Ferrara et al. (2018) compared desmopressin, motivational therapy, and desmopressin with motivational therapy. They studied 137 patients with a mean age of 8.8 years. They evaluated the child’s response at 3 months. Motivational therapy included: avoiding punishment, having a supportive environment, remembering that bedwetting is not the child’s fault, management of constipation, tracking wet and dry nights, tracking fluid intake, encouraging regular voiding during the day, increasing fluid intake in the morning and early afternoon, avoiding pull-ups, and rewarding dryness AND rewarding the above behaviors. They also discouraged certain foods in the evening. Of the three groups, they found that desmopressin alone achieved a positive response in 58%, motivational therapy alone achieved a positive response in 3%, and in children with desmopressin and motivational therapy they had a positive response of 66%. A positive response was 50%
My opinion: We know that desmopressin can decrease wet nights on the night that it’s taken. Typically, the child will start wetting again on the nights they don’t take it. I would be more interested in a positive response once they’ve weaned off of desmopressin with motivational therapy. Would they have a lower chance of relapse? The motivational therapy included is not harmful to the child and it could improve their self-esteem. The interventions improve overall bladder health which is important. I also find that these interventions take longer than 3 months to improve overall bowel and bladder health. Three months might not have been a long enough time frame for an improvement in their wet nights.

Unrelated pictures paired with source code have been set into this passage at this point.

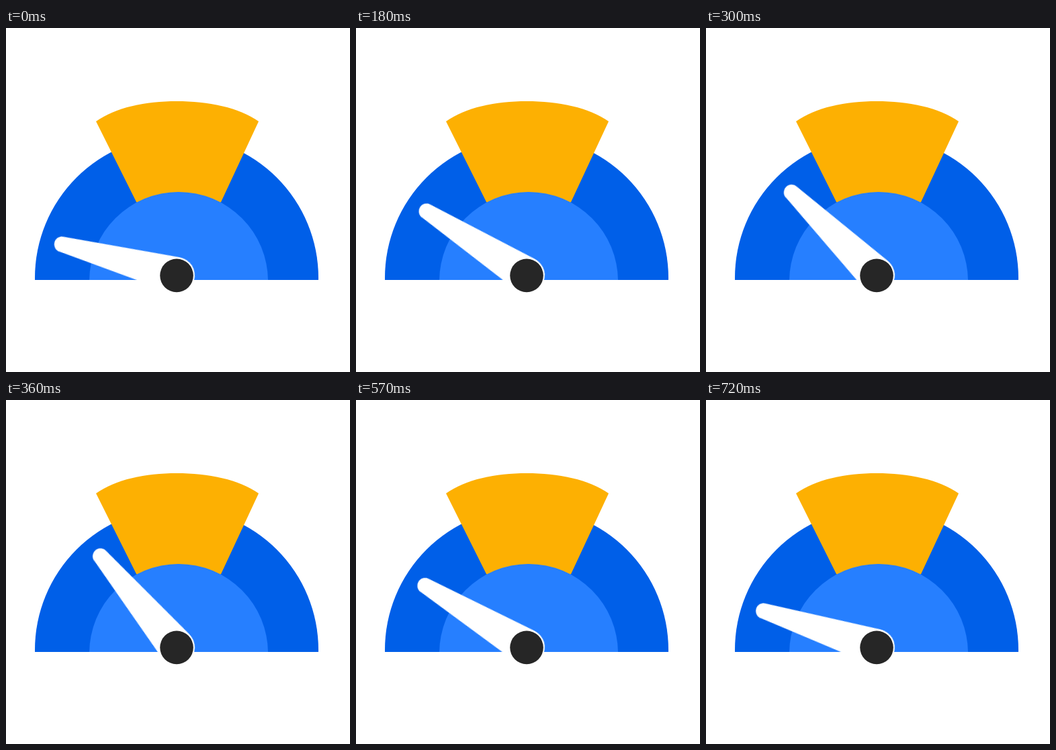
Animation, 512 px wide and 512 px high, one loop 0.75 s. Source, as an HTML page without scripts:

```html
<!DOCTYPE html>
<html lang="en">
<head>
<meta charset="utf-8">
<title>Gauge</title>
<style>
  html, body { margin: 0; width: 100%; height: 100%; overflow: hidden; background: #fff; }
  svg { display: block; width: 100%; height: 100%; }

  /* The small negative delay keeps each 30 ms step clear of its boundary. */
  .needle { transform-origin: 0 0; animation: sweep 750ms -2ms infinite; }

  @keyframes sweep {
    0%   { transform: rotate(15.1deg); animation-timing-function: steps(12, end); }
    48%  { transform: rotate(50.1deg); animation-timing-function: steps(13, end); }
    100% { transform: rotate(15.1deg); }
  }
</style>
</head>
<body>
<svg viewBox="0 0 512 512">
  <clipPath id="dome"><rect width="512" height="375"/></clipPath>
  <g clip-path="url(#dome)">
    <circle cx="254" cy="372" r="211" fill="#005fe8"/>
    <path d="M134 139C164 118 207 109 254 109S346 118 376 139L320 259L257 300L194 259Z" fill="#fdb002"/>
    <circle cx="257" cy="377" r="133" fill="#267fff"/>
  </g>
  <g transform="translate(254 368)">
    <path class="needle" fill="#fff"
      d="M-2.4 -26.9A27 27 0 1 1 -2.4 26.9L-176.8 11.5A11.5 11.5 0 0 1 -176.8 -11.5Z"/>
    <circle cy=".4" r="24.8" fill="#262626"/>
  </g>
</svg>
</body>
</html>
```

Ferrara, P., Amodeo, M., Sbordone, A., Ianniello, F., Verrotti, A., Petitti, T., & Ruggiero, A. (2018). The impact of motivational therapy in the management of enuretic children. Turkish Journal of Urology, 44(4): 346-50.